Commercial vehicle fleet compliance is essential.


To many wholesalers, commercial vehicle fleets are an essential cog in our wheel of success.

Commercial motor vehicles and their myriad regulations generally refer to vehicles over 10,000 gross vehicle weight. Vehicles with a GVW of 26,001 or more require drivers maintain a valid commercial drivers license. Prior to hire, prospective drivers must be vetted to ensure they have the driving record and skills to safely operate a commercial motor vehicle and are drug-free.

Various educational standards must be met by both drivers and their supervisors. Driver files with multiple documents must be maintained and updated annually. Procedures must be in place to ensure vehicles are inspected with each trip and routine maintenance is performed as well as a comprehensive annual inspection by a certified mechanic. Hours of service must be tracked and log books maintained when required.

Accidents must be tracked and measures taken to address the root cause of recordable accidents.

Maintaining a fleet of commercial motor vehicles is not for the faint of heart. No one wants to hear this:  “Oh no! We received a letter informing us of an audit that will be performed by the Federal Motor Carrier Safety Administration investigator. What do we do?” Torrington Supply‘s Melanie Felladore recently received one of these letters and successfully navigated a DOT audit.

Her advice? “Relax but be prepared,” she says. “Know what you are required to do and then do it!” Some key steps in preparation are to review the list of documents that the investigator requests and ensure the proper documents are in place.

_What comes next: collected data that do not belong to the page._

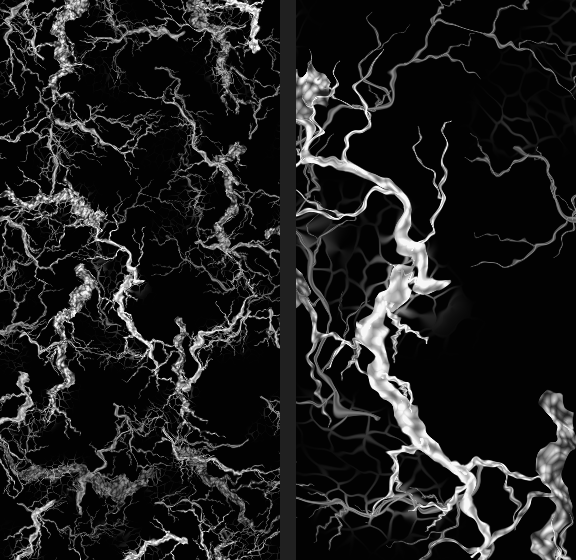
Left, the full canvas; right, a detail of the centre.
A Shadertoy shader for this texture:

```glsl
// Tangled pale roots with forking twigs and lacy fibres on black.

const vec3 SOIL = vec3(0.008);
const vec3 ROOT = vec3(0.97);
const float TAU = 6.28318;
const float BEND = 0.10;          // sideways wander, relative to length
const int BRANCHES = 7;           // side branches per root
const float KINK = 0.011;         // size of the large bends of the plane
const float FRAY = 0.0028;        // size of the small bends of the plane
const float BARK_SCALE = 48.0;
const float SPECK_SCALE = 105.0;
const float LACE_SCALE = 36.0;
const float LACE_REACH = 0.022;   // how far the fibres stray from a root

vec2 hash2(vec2 p) {
    vec3 q = fract(p.xyx * vec3(0.1031, 0.1030, 0.0973));
    q += dot(q, q.yzx + 33.33);
    return fract((q.xx + q.yz) * q.zy);
}

mat2 turn(float a) {
    return mat2(cos(a), -sin(a), sin(a), cos(a));
}

// Distances to the nearest and second nearest cell point
vec2 cellular(vec2 p) {
    vec2 id = floor(p), best = vec2(9.0);
    for (int j = -1; j <= 1; j++)
    for (int i = -1; i <= 1; i++) {
        vec2 n = id + vec2(i, j);
        float d = length(n + hash2(n) - p);
        best = d < best.x ? vec2(d, best.x) : vec2(best.x, min(best.y, d));
    }
    return best;
}

// Layered sines that bend the plane
vec2 sway(vec2 p) {
    vec2 a = sin(p.yx * vec2(17.0, 14.0) + 2.0 * sin(p * 9.0));
    return a + 0.5 * sin(p.yx * 41.0 + 2.0 * a + p * 13.0);
}

float wander(float t, float seed) {
    return cos(seed) * sin(5.0 * t) + 0.5 * cos(2.3 * seed) * sin(12.0 * t)
         + 0.2 * sin(29.0 * t);
}

// One tapering strand along +x: brightness and signed distance
vec2 strand(vec2 p, float len, float width, float seed, float rough) {
    float t = clamp(p.x / len, 0.0, 1.0);
    float y = p.y - len * BEND * wander(t, seed);
    float lumps = 0.85 + 0.3 * sin(t * 19.0 + seed) * sin(t * 31.0 + 3.0 * seed);
    float w = width * (1.0 - 0.85 * t * t) * lumps;
    float d = length(vec2(p.x - t * len, y)) - w * (0.7 + 0.6 * rough);
    float px = 0.9 / iResolution.x;
    float fibres = sin(3.5 * y / w + seed + 2.0 * sin(t * 37.0));
    return vec2(smoothstep(px, -px, d) * (0.82 + 0.18 * fibres), d);
}

// A scatter of roots, one per cell, each with forking branches
float rootLayer(vec2 p, float cell, float width, float tone, float salt,
                float rough, inout float near) {
    float light = 0.0;
    for (int j = -1; j <= 1; j++)
    for (int i = -1; i <= 1; i++) {
        vec2 id = floor(p / cell) + vec2(i, j);
        vec2 h = hash2(id + salt), k = hash2(id + salt + 37.0);
        vec2 q = p - (id + 0.25 + 0.5 * h) * cell;
        if (length(q) > 1.2 * cell) continue;

        float len = cell * mix(0.75, 1.25, k.x);
        float w = width * mix(0.55, 1.35, h.y);
        float seed = TAU * 3.0 * h.x;
        q = turn(TAU * k.y) * q + vec2(0.5 * len, 0.0);
        vec2 root = strand(q, len, w, seed, rough);
        near = min(near, root.y);
        float glow = root.x;

        for (int b = 0; b < BRANCHES; b++) {
            vec2 r = hash2(id * 3.0 + salt + float(b) * 11.0);
            float f = (float(b) + r.x) / float(BRANCHES);
            float side = b % 2 == 0 ? 1.0 : -1.0;
            vec2 base = vec2(f, BEND * wander(f, seed)) * len;
            vec2 bq = turn(side * mix(0.4, 1.2, r.y)) * (q - base);
            float bLen = cell * mix(0.14, 0.45, r.x * r.y + 0.3 * r.y);
            float bWidth = clamp(0.32 * w, 0.0022, 0.006);
            float bSeed = seed + 2.0 * float(b);
            glow = max(glow, strand(bq, bLen, bWidth, bSeed, rough).x);

            // Twig that forks off the branch
            vec2 fork = vec2(0.4, BEND * wander(0.4, bSeed)) * bLen;
            vec2 tq = turn(-side * mix(0.5, 1.0, r.x)) * (bq - fork);
            glow = max(glow, 0.8 * strand(tq, 0.6 * bLen, 0.6 * bWidth, bSeed + 1.0, rough).x);
        }
        light = max(light, glow * tone * mix(0.6, 1.15, fract(h.x * 7.0)));
    }
    return light;
}

void mainImage(out vec4 fragColor, in vec2 fragCoord) {
    vec2 uv = fragCoord / iResolution.x;
    vec2 p = uv + KINK * sway(uv) + FRAY * sway(uv * 5.0 + 3.0);

    // Bark grain
    float bark = cellular(p * BARK_SCALE).x;
    float speck = cellular(p * SPECK_SCALE + 7.0).x;
    float grain = 0.5 * (bark + speck);

    // Thick mottled roots, bright roots and thin runners
    float near = 1.0;
    float thick = rootLayer(p, 0.50, 0.029, 0.80, 3.0, bark * 1.3, near);
    float bright = rootLayer(p + 0.13, 0.37, 0.014, 1.00, 51.0, bark * 1.3, near);
    float thin = rootLayer(p + 0.29, 0.29, 0.0048, 0.80, 90.0, 0.6, near);
    thick *= mix(1.2, 0.15, smoothstep(0.15, 0.8, grain));
    bright *= mix(1.05, 0.6, smoothstep(0.3, 0.8, grain));

    // Lacy fibres that cling to some roots
    vec2 web = cellular(p * LACE_SCALE + 19.0);
    float lace = 1.0 - smoothstep(0.02, 0.17, web.y - web.x);
    float patches = smoothstep(0.1, 0.9, sin(uv.x * 15.0 + 2.0 * sin(uv.y * 7.0)) * sin(uv.y * 13.0 + 1.0));
    lace *= 0.65 * patches * exp(-max(near, 0.0) / LACE_REACH);

    float light = max(max(thick, bright), max(thin, lace));
    fragColor = vec4(mix(SOIL, ROOT, clamp(light, 0.0, 1.0)), 1.0);
}
```
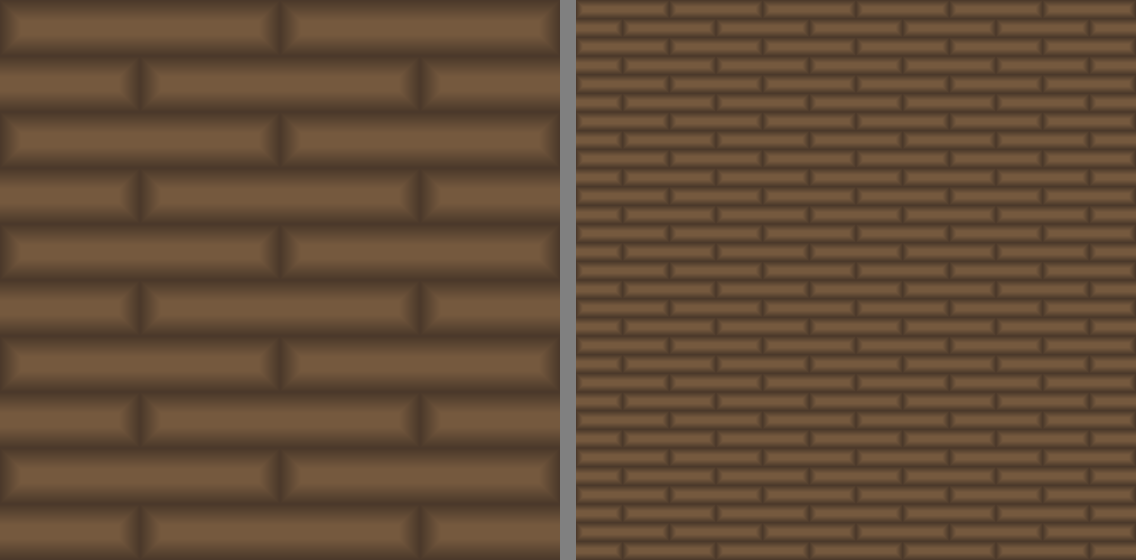
Left: one tile. Right: repeated 3 by 3.
Write a WebGL 2 fragment shader that draws this pattern.

```glsl
#version 300 es
precision highp float;
// Brown planks in running bond: 2 across, 10 down, alternate rows shifted by half.
// Each plank has a mitred bevel, shaded linearly by the distance to its nearest
// edge, so the dark seams blend smoothly into a flat face.
uniform vec2 u_resolution;
out vec4 fragColor;

// Distance to the nearest plank edge, in canvas units
float plankEdgeDistance(vec2 uv) {
  vec2 grid = vec2(2.0, 10.0);
  vec2 cell = uv * grid;
  // Even rows, counted from the bottom, shift by half a plank
  cell.x += 0.5 * (1.0 - mod(floor(cell.y), 2.0));
  vec2 toEdge = (0.5 - abs(fract(cell) - 0.5)) / grid;
  return min(toEdge.x, toEdge.y);
}

void main() {
  vec2 uv = gl_FragCoord.xy / u_resolution;
  vec3 seamColor = vec3(0.290, 0.220, 0.165);
  vec3 faceColor = vec3(0.459, 0.350, 0.243);

  // Linear bevel from the seam up to the face
  float height = clamp(plankEdgeDistance(uv) / 0.0375, 0.0, 1.0);
  fragColor = vec4(mix(seamColor, faceColor, height), 1.0);
}
```
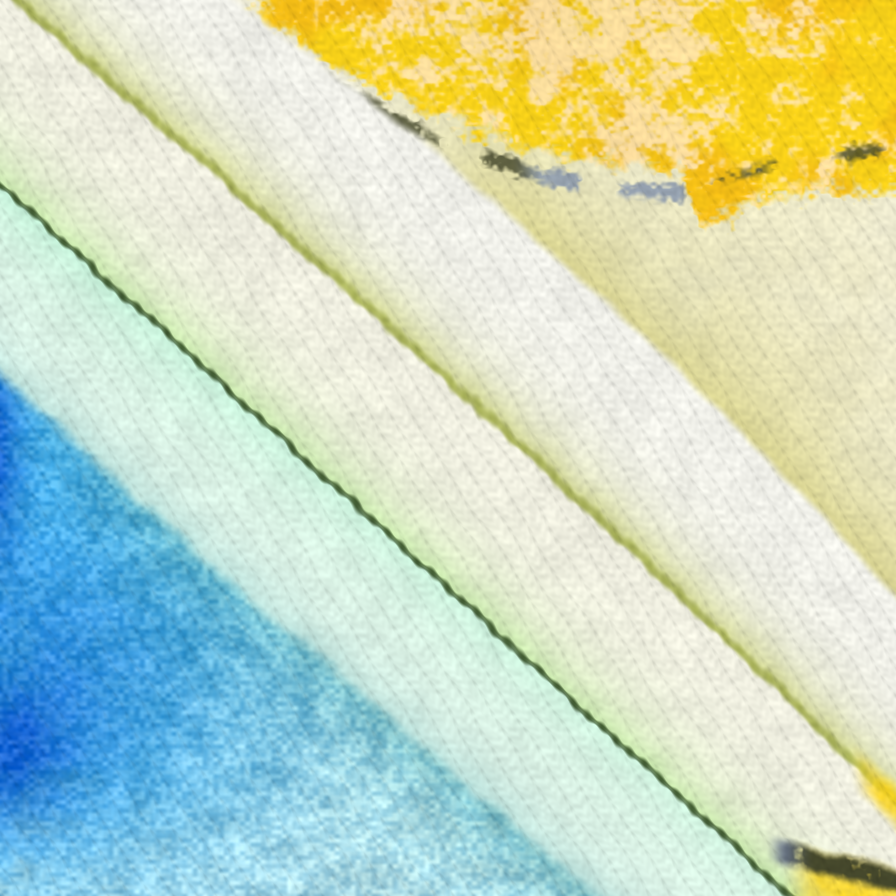
A three.js fragment shader for this texture:

```glsl
// Folded rib-knit fabric: white diagonal folds between watercolour blue and yellow dye.
varying vec2 vUv;

const vec3 WHITE = vec3(0.945, 0.945, 0.92);
const vec3 MINT = vec3(0.77, 0.955, 0.855);
const vec3 PALE_MINT = vec3(0.88, 0.955, 0.91);
const vec3 CREAM = vec3(0.935, 0.92, 0.80);
const vec3 OLIVE = vec3(0.83, 0.81, 0.51);
const vec3 LIME = vec3(0.78, 0.81, 0.46);
const vec3 LIME_SEAM = vec3(0.58, 0.62, 0.26);
const vec3 GREEN = vec3(0.77, 0.91, 0.65);
const vec3 DARK_SEAM = vec3(0.20, 0.30, 0.14);
const vec3 YELLOW = vec3(0.98, 0.83, 0.10);
const vec3 AMBER = vec3(0.95, 0.70, 0.08);
const vec3 PEACH = vec3(0.97, 0.87, 0.70);
const vec3 INK = vec3(0.27, 0.28, 0.17);
const vec3 SLATE = vec3(0.52, 0.58, 0.68);
const vec3 SKY = vec3(0.27, 0.68, 0.91);
const vec3 DEEP_BLUE = vec3(0.06, 0.36, 0.80);
const vec3 PALE_CYAN = vec3(0.70, 0.88, 0.92);
const vec3 TEAL = vec3(0.43, 0.73, 0.76);
const vec2 RIB_DIR = vec2(0.53, -0.848);
const float RIB_WIDTH = 0.0205;
const float STITCH = 0.0125;
const float SLOPE = 0.745; // vertical offset to distance across folds
const float TAU = 6.2832;

float hash(vec2 p) {
  vec3 q = fract(p.xyx * 0.1031);
  q += dot(q, q.yzx + 33.33);
  return fract((q.x + q.y) * q.z);
}

float noise(vec2 p) {
  vec2 i = floor(p), f = fract(p), e = vec2(1, 0);
  f = f * f * (3.0 - 2.0 * f);
  return mix(mix(hash(i), hash(i + e), f.x), mix(hash(i + e.yx), hash(i + e.xx), f.x), f.y);
}

float fbm(vec2 p) {
  float sum = 0.0, amp = 0.53;
  for (int i = 0; i < 4; i++) {
    sum += amp * noise(p);
    p = mat2(1.6, 1.2, -1.2, 1.6) * p + 7.3;
    amp *= 0.5;
  }
  return sum;
}

float blob(vec2 p, vec2 center, vec2 radius) {
  vec2 d = (p - center) / radius;
  return exp(-dot(d, d));
}

float glow(float d, float width) { return exp(-max(d, 0.0) / width); }

float line(float d, float inner, float outer) { return 1.0 - smoothstep(inner, outer, abs(d)); }

// Slanted V stitches in ribs, darkened in the grooves.
float knit(vec2 p) {
  p += 0.005 * (noise(p * 23.0) - 0.5);
  float side = abs(fract(dot(p, vec2(-RIB_DIR.y, RIB_DIR.x)) / RIB_WIDTH) - 0.5) * 2.0;
  float phase = TAU * (dot(p, RIB_DIR) / STITCH + side * 0.8);
  float groove = smoothstep(0.68, 1.0, side) * (0.55 + 0.45 * sin(phase + 1.0));
  return 0.017 * sin(phase) * (1.0 - 0.5 * side) - 0.085 * groove;
}

vec3 yellowCloth(vec2 p, float ridge, float grain, float fiber) {
  vec3 col = mix(CREAM, WHITE, 0.3 * smoothstep(0.35, 0.7, fbm(p * 7.0)));
  col = mix(col, OLIVE, 0.85 * glow(ridge, 0.085) * smoothstep(0.36, 0.62, p.x));

  // Dye sits above the outline on the left and around it on the right.
  float right = smoothstep(0.755, 0.785, p.x), l = p.x - 0.76, r = 1.0 - p.x;
  float outline = p.y - mix(0.785 + 0.8 * l * l, 0.833 - 0.9 * r * r, right);
  float edge = outline - mix(0.026, -0.044, right) - 0.04 * (grain - 0.5) + 0.018 * (fiber - 0.5);
  vec3 paint = mix(YELLOW, AMBER, 0.65 * smoothstep(0.45, 0.8, fbm(p * 15.0)));
  float pale = blob(p, vec2(0.62, 0.98), vec2(0.2, 0.1)) + 0.75 * blob(p, vec2(0.7, 0.84), vec2(0.07, 0.04));
  float patches = smoothstep(0.48, 0.72, grain * 0.65 + fiber * 0.25 + 0.28 * pale);
  col = mix(col, mix(paint, PEACH, 0.85 * patches), smoothstep(-0.008, 0.012, edge));

  // Broken ink outline.
  float dash = smoothstep(0.28, 0.5, noise(vec2(p.x * 27.0, 4.0)) + 0.25 * (fiber - 0.5));
  float stroke = line(abs(outline + 0.012 * (grain - 0.5)) + 0.009 * (fiber - 0.4), 0.004, 0.014);
  float slate = smoothstep(0.57, 0.61, p.x) * (1.0 - right);
  return mix(col, mix(INK, SLATE, slate), 0.82 * stroke * dash * smoothstep(0.35, 0.41, p.x));
}

vec3 blueCloth(vec2 p, float hem, float grain, float fiber) {
  vec3 col = mix(SKY, PALE_CYAN, smoothstep(0.08, 0.55, p.x + 0.35 * (0.25 - p.y) + 0.2 * (grain - 0.5)));
  col = mix(col, PALE_CYAN, 0.65 * smoothstep(0.16, -0.02, p.y + 0.1 * (grain - 0.5)));
  float deep = blob(p, vec2(-0.015, 0.5), vec2(0.035, 0.12)) + 0.85 * blob(p, vec2(0, 0.16), vec2(0.07));
  deep += 0.35 * blob(p, vec2(0.06, 0.25), vec2(0.13));
  col = mix(col, DEEP_BLUE, min(deep * (0.45 + grain), 0.95));
  col = mix(col, TEAL, 0.72 * glow(-hem, 0.055) * smoothstep(0.0, 0.18, p.x));
  return col + (fiber - 0.5) * vec3(0.2, 0.13, 0.06) + (grain - 0.5) * 0.14;
}

void main() {
  vec2 p = vUv;
  float x = p.x, cx = x - 0.26, grain = fbm(p * 38.0), fiber = noise(p * vec2(170, 210));

  // Signed distances to fold edges, positive toward the upper right.
  float y = p.y + 0.007 * (noise(p * 45.0) - 0.5);
  float ridge = (y - 1.0 + 0.7 * cx + 0.27 * cx * cx) * SLOPE;
  float lime = (y - 1.01 + 0.84 * x + 0.07 * x * x) * SLOPE;
  float dark = (y - 0.794 + 0.9 * x) * SLOPE;
  float hem = (y - 0.577 + 0.9 * x - 0.04 * x * x) * SLOPE + 0.012 * (grain - 0.5);

  // Folds, each glowing above its seam.
  vec3 low = mix(PALE_MINT, MINT, glow(-dark, 0.045) * (1.0 - 0.5 * x));
  low = mix(low, TEAL, 0.42 * glow(hem, 0.025));
  vec3 mid = mix(mix(WHITE, CREAM, 0.3), GREEN, 0.95 * glow(dark, 0.034));
  vec3 top = mix(WHITE, LIME, 0.95 * glow(lime, 0.029));
  vec3 col = mix(blueCloth(p, hem, grain, fiber), low, smoothstep(-0.009, 0.011, hem));
  col = mix(col, mid, smoothstep(-0.002, 0.002, dark));
  col = mix(col, top, smoothstep(-0.003, 0.003, lime));
  col = mix(col, yellowCloth(p, ridge, grain, fiber), smoothstep(-0.006, 0.008, ridge));

  // Beaded seams.
  float bead = 0.5 + 0.5 * sin(x * 365.0 + 3.0 * noise(p * 14.0));
  col = mix(col, DARK_SEAM, line(dark, 0.001, 0.0035 + 0.003 * bead) * (0.65 + 0.25 * bead));
  col = mix(col, LIME_SEAM, line(lime - 0.003, 0.001, 0.007 + 0.003 * bead) * (0.5 + 0.2 * bead));

  // Dyed lower-right corner with its ink stroke.
  float ink = p.y - 0.052 + 0.25 * (x - 0.86) + 0.014 * (grain - 0.5);
  float corner = smoothstep(0.87, 0.92, x) * smoothstep(0.022, -0.004, ink);
  corner = max(corner, smoothstep(0.945, 0.985, x) * line(lime, 0.006, 0.024));
  col = mix(col, YELLOW, corner * (0.55 + 0.5 * grain) * smoothstep(-0.004, 0.004, dark));
  float stroke = line(ink, 0.006, 0.019) * smoothstep(0.853, 0.88, x) * smoothstep(0.25, 0.52, grain + 0.2 * fiber);
  col = mix(col, mix(SLATE * 0.75, INK, smoothstep(0.87, 0.91, x)), stroke);

  // Knit relief and fuzzy yarn.
  col *= 1.0 + knit(p) + 0.065 * (fiber - 0.5) + 0.08 * (grain - 0.5);
  gl_FragColor = vec4(clamp(col, 0.0, 1.0), 1.0);
}
```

The DOT has two types of audit programs. The first is a safety audit designed for new entrants into interstate operations. SA’s are generally conducted within 18 months after the beginning of operations. SA’s provide educational and technical assistance on safety and operational requirements of the Federal Motor Carrier Safety Regulations and applicable hazardous materials regulations. The SA gathers critical safety data needed to make an assessment of the carrier’s safety performance and basic safety management controls. Audits do not result in safety ratings or civil penalties, rather a pass or fail grade. It is important to note that even if civil penalties are not taken, a carrier’s registration may be revoked as a result of failing a SA. If certain review violations are discovered during the audit, the audit may cease and a compliance review will instead be conducted. If a SA converts to a compliance review, enforcement for violations cited on the CR is possible.

The second type of audit program is the CR where enforcement for violations cited may result in civil penalties, a conditional or unsatisfactory safety rating and possibly revocation of operating authority. Essentially, both audits look at the same information. In the former the emphasis is educational and technical assistance, and the latter is on compliance and stiff civil penalties.

In each of the audits, the auditor will interview management with questions which will provide a systematic review of the carrier’s operations. Answers serve as indicators of the effectiveness of the carrier’s compliance with applicable regulations. A review of the documents will further refine the assessment. Records that are reviewed include driver files; drivers records of duty status; vehicle maintenance, including maintenance and repair records; accident register; adherence to controlled substances and alcohol use and testing requirements and education; CDL license standards; financial responsibility (insurance); transporting and marking of hazardous materials; economic regulations; and operating authority.

Additional information relating to FMCSA audits can be found at There is a great deal of information available online to help you ensure that you are meeting the fundamental requirements of the regulations and that you can continue to field your fleet of commercial motor vehicles.